Energy Realty just hosted the first annual Energy Corridor International Festival last weekend to help remind residents and local businesses why the Energy Corridor is a great place to live, work, and play. Overall, the festival was a great success as many local businesses came out and shared their food, culture, services and product on a beautiful sunny day, and the live performances and DJ created a lively atmosphere.
This was a grass roots effort pulled together by myself and other volunteers, Amy Dukes of Energy Corridor Living Magazine and Barbara Denson, author of the Gary the Go-Cart series. As residents of the Energy Corridor, we have seen businesses and neighborhoods hit hard by first the downturn of the oil industry and second by Hurricane Harvey, and we want to revive this community again. Our hope is that this annual event will continue to grow every year and become as popular as White Linen Nights in the Heights.
While driving through the neighborhoods that were hit hard by the release of the reservoir in 2017, I am happy to see that the neighborhoods have come back to life and are beautiful and pristine again for the most part. As a result, the home sales in these neighborhoods and the Energy Corridor have picked up again, although the market still remains saturated with a 9 month supply of inventory.
We are finding that in order to compete in a market full of remodeled flood homes that are often priced below pre-flood value, homeowners have to update and freshen their homes to sell, even if they did not flood. In 77077, there are 294 single family homes on the market; 205 in 77079; and 1147 homes for sale in Katy! That’s a lot of homes to choose from, so buyers can be picky right now.
As the memory of Harvey slowly fades away and the neighborhoods look better than ever, the desire to live in the Energy Corridor will far outweigh the risks of flooding and this area will come back stronger than ever! At the same time, as oil prices continue to stabilize in the $60’s and are predicted to go up to $70/barrel in a year, the empty office spaces will start filling up again, and home values should follow this trend.
There are great things happening in West Houston and I am excited to be in the middle of it!
Kids are back in school, and routines are back to normal as we head into September. While parents are probably relieved that their kids are back on a normal schedule, we all have to deal with increased traffic and longer commute times again. We are also breathing a sigh of relief in the real estate market as we look forward to home buying to return to a more normal routine after Labor Day.
As usual, home sales slowed in August as everyone turned their focus to finalizing vacations and preparing kids for school. The numbers aren’t out yet, but if you were trying to sell a home, you saw the decline in showings and open house traffic. I spoke to several mortgage lenders that also saw a slow down on the home loan side.
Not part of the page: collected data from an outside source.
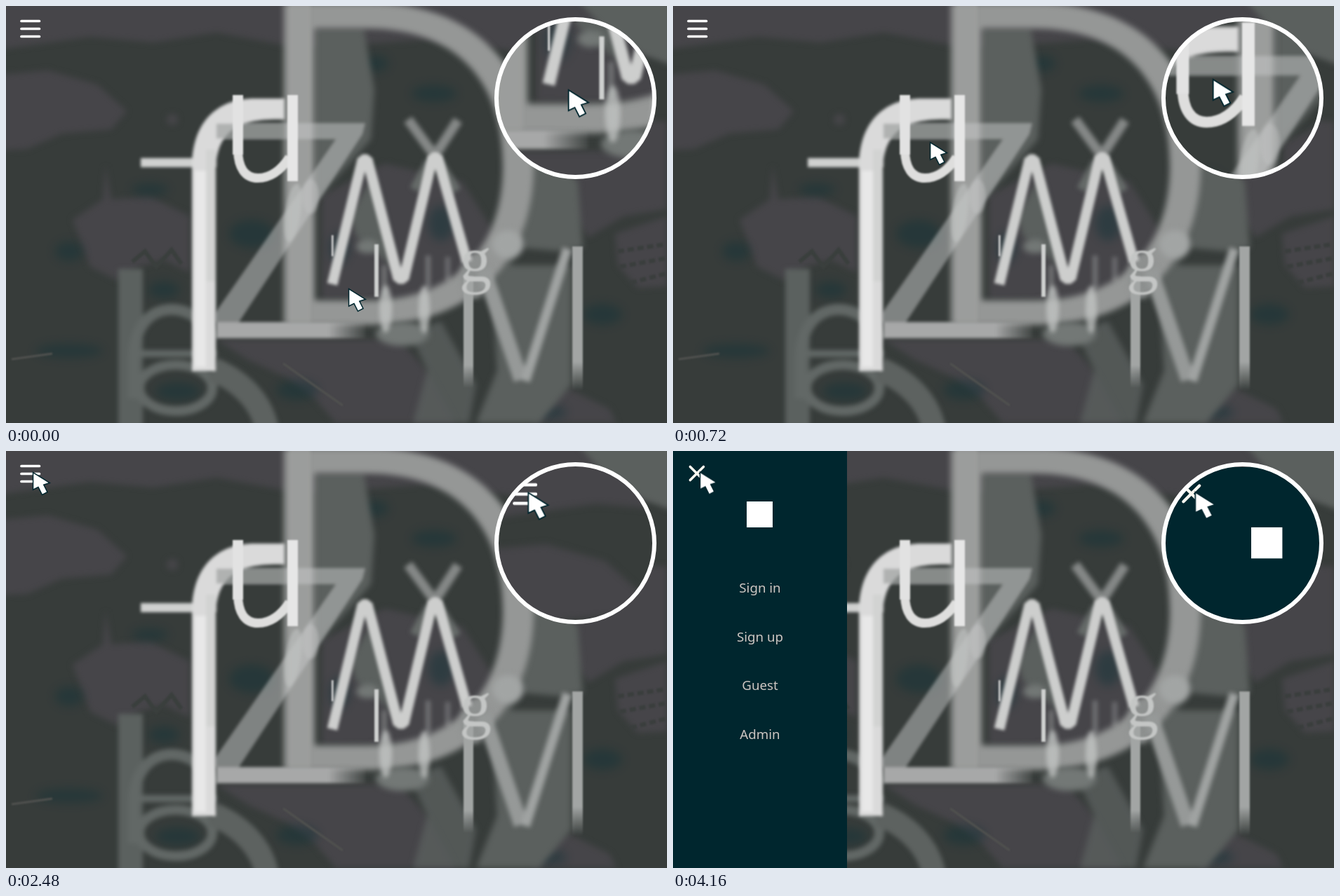
An HTML page for the animation above (4680 ms loop, 942 by 595 pixels).

```html
<!DOCTYPE html>
<html lang="en">
<head>
<meta charset="utf-8">
<title>Menu with magnifier</title>
<style>
  html, body { margin: 0; width: 100%; height: 100%; overflow: hidden; background: #363b39; }
  .stage, .scene, .lens, .view { position: absolute; left: 0; top: 0; width: 942px; height: 595px; }
  .stage, .scene { overflow: hidden; }
  .scene > * { position: absolute; left: 0; top: 0; }

  .b1 { filter: blur(1px); }
  .b2 { filter: blur(2px); }
  .b3 { filter: blur(3px); }
  .b4 { filter: blur(4px); }
  .b7 { filter: blur(7px); }
  .line { fill: none; }

  .panel { width: 248px; height: 595px; background: #00262e; }
  .panel svg { position: absolute; left: 0; top: 0; }
  .logo { position: absolute; left: 105px; top: 72px; width: 37px; height: 37px; background: #fff; }
  .panel span {
    position: absolute; left: 0; width: 248px; text-align: center; color: #cdc6c2;
    font: 18.7px/26px "Noto Sans", "Open Sans", sans-serif;
  }

  .cursor, .cursor svg { width: 30px; height: 40px; overflow: visible; }
  .arrow { fill: #fff; stroke: #00262e; stroke-width: 3; paint-order: stroke; }
  .ring { fill: none; stroke: #c8aa9c; stroke-width: 2; }

  .lens { clip-path: circle(114px at 811.5px 131px); }
  .view { transform-origin: 0 0; }
  .rim {
    position: absolute; left: 696px; top: 15.5px; width: 219px; height: 219px;
    border: 6px solid #fff; border-radius: 50%;
  }

  .cursor, .view, .panel, .ring { animation: 4680ms linear infinite paused; }
  .cursor { animation-name: point; }
  .view { animation-name: follow; }
  .panel { animation-name: slide; }
  .ring { animation-name: press; }

  @keyframes point {
    0% { transform: translate(488px, 403px); }
    5.128% { transform: translate(486px, 363px); }
    11.966% { transform: translate(420px, 251px); }
    15.385% { transform: translate(366px, 194px); }
    23.932% { transform: translate(170px, 96px); }
    24.786% { transform: translate(158px, 89px); }
    34.188%, 52.98% { transform: translate(36px, 30px); }
    52.99%, 64.957% { transform: translate(38px, 30px); }
    72.65%, 82.051% { transform: translate(39px, 31.5px); }
    88.888%, 100% { transform: translate(38px, 29.5px); }
  }
  @keyframes follow {
    0% { transform: translate(215.4px, -364.6px) scale(1.2); }
    5.128% { transform: translate(229.8px, -307.6px) scale(1.2); }
    15.385% { transform: translate(329.8px, -128.8px) scale(1.2); }
    24.786% { transform: translate(618.4px, 14.2px) scale(1.2); }
    29.808%, 100% { transform: translate(698px, 22.5px) scale(1.2); }
  }
  @keyframes slide {
    0%, 78.12% { transform: translateX(-248px); animation-timing-function: ease-in-out; }
    88.888%, 100% { transform: none; }
  }
  @keyframes press {
    0%, 52.991% { r: 0; opacity: 0; }
    55% { r: 5px; opacity: .55; }
    64.957% { r: 18px; opacity: .55; }
    73% { r: 23px; opacity: .55; }
    82.051% { r: 19.5px; opacity: .5; }
    88.034%, 100% { r: 17px; opacity: 0; }
  }
</style>
</head>
<body>
<div class="stage">
  <div class="scene">
    <svg width="942" height="595" viewBox="0 0 942 595">
      <defs>
        <linearGradient id="fade" x1="0" y1="0" x2="0" y2="1">
          <stop offset=".8" stop-color="#a2a5a4"/>
          <stop offset="1" stop-color="#a2a5a4" stop-opacity="0"/>
        </linearGradient>
        <linearGradient id="fadeX">
          <stop offset=".75" stop-color="#a7a8a8"/>
          <stop offset="1" stop-color="#a7a8a8" stop-opacity=".1"/>
        </linearGradient>
      </defs>
      <rect width="942" height="595" fill="#373c3a"/>

      <!-- ground -->
      <g class="b4" fill="#464549">
        <path d="M-9-9H950V75L850 58 740 66 600 48 420 60 300 38 210 52 120 44-9 62Z"/>
        <path d="M-9 98 60 92 130 112 172 150 150 176 80 182 30 204-9 206Z"/>
        <path d="M95 305 138 276 142 228 150 276 205 272 262 300 262 380 225 362 190 372 160 392 120 372Z"/>
        <path d="M450 270 540 225 650 250 700 330 690 400 640 420 450 418Z"/>
        <path d="M300 476H560L600 520 640 595H470L440 560 400 530 345 505Z"/>
        <path d="M740 150 942 165V290L880 300 830 330 770 250Z"/>
        <path d="M868 325 942 300V400L900 402 872 370Z"/>
        <path d="M750 560 800 545 860 575 870 595H750Z"/>
        <circle cx="237" cy="162" r="8"/>
      </g>
      <g class="b7" fill="#123238" opacity=".45">
        <ellipse cx="525" cy="82" rx="20" ry="12"/>
        <ellipse cx="610" cy="125" rx="32" ry="12"/>
        <ellipse cx="205" cy="262" rx="26" ry="9"/>
        <ellipse cx="350" cy="325" rx="32" ry="20"/>
        <ellipse cx="90" cy="350" rx="20" ry="14"/>
        <ellipse cx="225" cy="405" rx="22" ry="12"/>
        <ellipse cx="90" cy="492" rx="48" ry="10"/>
        <ellipse cx="245" cy="550" rx="32" ry="13"/>
        <ellipse cx="415" cy="548" rx="30" ry="14"/>
        <ellipse cx="775" cy="580" rx="24" ry="10"/>
        <ellipse cx="850" cy="440" rx="28" ry="15"/>
        <ellipse cx="620" cy="310" rx="18" ry="25"/>
        <ellipse cx="475" cy="345" rx="14" ry="22"/>
      </g>
      <g class="b4" fill="#5b605e">
        <path d="M440 32H510L525 120 520 190 440 280Z"/>
        <path d="M815-9H950V85L905 68 850 30Z"/>
        <path d="M745 190 815 250 822 345 790 350 735 345 705 390 690 360Z"/>
        <path d="M490 300 525 240 560 380 500 330Z"/>
        <path d="M575 465 620 450 670 540 660 595H580L600 520Z" opacity=".8"/>
        <path d="M690 370H806V540L760 595H670L700 520Z"/>
      </g>
      <g class="b1 line" stroke="#50514f" stroke-width="3">
        <path d="M8 504 66 496M395 510 480 570"/>
        <path d="M180 365 198 350 214 372 236 348 250 368" stroke="#3a3f3d" stroke-width="6"/>
        <path d="M872 350 940 340M875 372 940 360M890 395 940 382" stroke="#3a3e3d" stroke-width="6" stroke-dasharray="9 5"/>
      </g>

      <!-- letters -->
      <g class="b3">
        <rect x="160" y="375" width="35" height="240" fill="#5b615f"/>
        <g class="line" stroke="#626866">
          <path d="M294 475C275 420 185 410 182 500V560" stroke-width="16"/>
          <path d="M180 496H300" stroke-width="10"/>
          <ellipse cx="242" cy="545" rx="52" ry="33" stroke-width="14"/>
          <path d="M294 518C335 535 365 565 372 605" stroke-width="34" stroke="#5d6260"/>
        </g>
      </g>
      <path class="b4" fill="#959796" fill-rule="evenodd" d="M396-4H520C665-4 752 85 752 228C752 368 660 455 520 455H396ZM440 32H515C640 32 708 105 708 228C708 345 640 420 515 420H440Z"/>
      <g class="b2">
        <rect x="404" y="-4" width="30" height="454" fill="#a0a2a1" opacity=".6"/>
        <path d="M296 167H512L508 183 332 451H298V438L470 190H296Z" fill="#c8cac9" opacity=".5"/>
        <rect x="300" y="451" width="212" height="23" fill="url(#fadeX)"/>
        <ellipse cx="409" cy="295" rx="11" ry="42" fill="#c4c6c5" opacity=".55" transform="rotate(8 409 295)"/>
        <ellipse cx="434" cy="272" rx="12" ry="25" fill="#c0c2c1" opacity=".5"/>
      </g>
      <g class="b4" fill="#737876">
        <ellipse cx="715" cy="340" rx="22" ry="20" fill="#a2a5a4"/>
        <ellipse cx="565" cy="468" rx="38" ry="17"/>
        <ellipse cx="515" cy="343" rx="16" ry="10"/>
        <ellipse cx="668" cy="385" rx="20" ry="32" fill="#8d908f"/>
      </g>
      <g class="b3">
        <g class="line" stroke="#858887" stroke-width="14">
          <path d="M573 162 611 214 644 163"/>
          <path d="M604 222 582 262M616 222 642 264" stroke="#666b69"/>
        </g>
        <g fill="#c4c7c6">
          <ellipse cx="541" cy="432" rx="9" ry="34" opacity=".75"/>
          <ellipse cx="596" cy="433" rx="8" ry="34" opacity=".75"/>
          <rect x="536" y="370" width="6" height="45" opacity=".4"/>
          <rect x="598" y="356" width="7" height="48" opacity=".35"/>
          <rect x="626" y="358" width="7" height="35" opacity=".3"/>
        </g>
        <path d="M680 375 734 533" class="line" stroke="#969998" stroke-width="21"/>
        <path d="M800 346 740 535" class="line" stroke="#a0a3a2" stroke-width="14"/>
      </g>
      <path d="M465 397 508 219H515L559 389H567L608 216H615L657 365" class="b2 line" stroke="#cdcecd" stroke-width="15" stroke-linejoin="bevel"/>
      <g class="b1">
        <rect x="652" y="385" width="14" height="160" fill="url(#fade)"/>
        <rect x="807" y="343" width="15" height="206" fill="url(#fade)"/>
        <rect x="464" y="327" width="2.5" height="30" fill="#ddd"/>
        <rect x="525" y="340" width="6" height="75" fill="#cfd1d0"/>
        <text x="646" y="393" font-size="92" fill="#c4c6c5" font-family="Liberation Serif, serif">g</text>
      </g>
      <g class="b2">
        <rect x="192" y="217" width="108" height="13" fill="#d0d1d0"/>
        <path d="M265 521V230C265 168 298 132 355 132H397V162C335 160 300 175 299 235V521Z" fill="#dadada"/>
        <rect x="269" y="235" width="16" height="280" fill="#e8e8e8"/>
        <rect x="285" y="205" width="14" height="188" fill="#d2d3d2"/>
        <rect x="300" y="168" width="96" height="21" fill="#8f9291" opacity=".55"/>
      </g>
      <g class="b1">
        <path d="M330.5 127V206C331 231 341 245.500 359 245.500C378 245.500 392 234 404 216" class="line" stroke="#dededd" stroke-width="13"/>
        <rect x="323" y="127" width="15" height="85" fill="#e2e2e2"/>
        <rect x="401" y="127" width="15" height="123" fill="#e6e6e6"/>
      </g>

      <path d="M22 21.500H47.500M22 32.500H47.500M22 43.500H47.500" stroke="#fff" stroke-width="3.700" stroke-linecap="round"/>
    </svg>

    <div class="panel">
      <svg width="60" height="60"><path d="M24.500 22.500 43.500 41.500M43.500 22.500 24.500 41.500" stroke="#fbf8f0" stroke-width="3.600" stroke-linecap="round"/></svg>
      <div class="logo"></div>
      <span style="top:182px">Sign in</span>
      <span style="top:252px">Sign up</span>
      <span style="top:321px">Guest</span>
      <span style="top:391px">Admin</span>
    </div>

    <div class="cursor">
      <svg>
        <circle class="ring" cx="3.3" cy="4.5"/>
        <path class="arrow" d="M1.300 2V24L8.300 20.600 13.800 31.500 20 28.300 14.700 17.800 22.500 15.300Z"/>
      </svg>
    </div>
  </div>

  <div class="lens"><div class="view"></div></div>
  <div class="rim"></div>
</div>

<script>
  const LOOP = 4680, STEP = 40;
  const scene = document.querySelector('.scene');
  document.querySelector('.view').append(scene.cloneNode(true));
  const moves = document.getAnimations();

  // The picture advances at 25 steps per second.
  function tick(now) {
    const t = Math.floor((now % LOOP) / STEP) * STEP;
    for (const m of moves) m.currentTime = t;
    requestAnimationFrame(tick);
  }
  requestAnimationFrame(tick);
</script>
</body>
</html>
```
I don’t want to be a “Debbie Downer”, but I feel it important to report what we see going on in the market from the perspective of the people in the trenches, which are the Realtors and the mortgage lenders. If you read the newspaper, you would think that we have a booming seller’s market and all the homes are selling fast and at higher prices. If your home is on the market for sale, you may be asking, “why isn’t my home selling”? To be frank, it is still a mixed bag on the market. Homes that are priced well and fully updated could see multiple offers in 2 days, while others are sitting on the market for well over 100 days, and prices continue to adjust downwards.
Houston is the 4th largest city in the nation, so our real estate market can vary from neighborhood to neighborhood. Unfortunately, the newspapers are showing a snapshot of the city as a whole, so it is important to talk to your Realtor and understand what the market is doing in your neighborhood or zip code. Your Realtor should not only advise you on pricing, but also advise on improvements that may be needed to make sure your home is marketable in the current climate.
On a positive note, voters passed the $2.5 billion flood bond, and with the federal government matching these funds. This should help answer the question that most buyer’s have when considering a flooded neighborhood, “What is the government doing to correct the flood problem”?
The other good news is that we are seeing more activity with high end rental properties than we have seen in 3 years! These renters are relocating with the oil companies and signing long term leases in many cases. In the past, this movement was a precursor to more hiring in the Energy Sector, which means that our relocation market is picking up again. Although, I have been told that most oil companies do not plan to start major projects until the beginning of 2019, the rental activity is a positive sign!
We are officially under a storm watch going into the weekend, and the homeowners who have just started to recover from Harvey, are probably holding their breath over the potential threat of a hurricane entering the Gulf. Communities that flooded from Harvey are still recovering from the financial blow to
1111 Eldridge Pkwy, Suite 200
Houston, TX 77077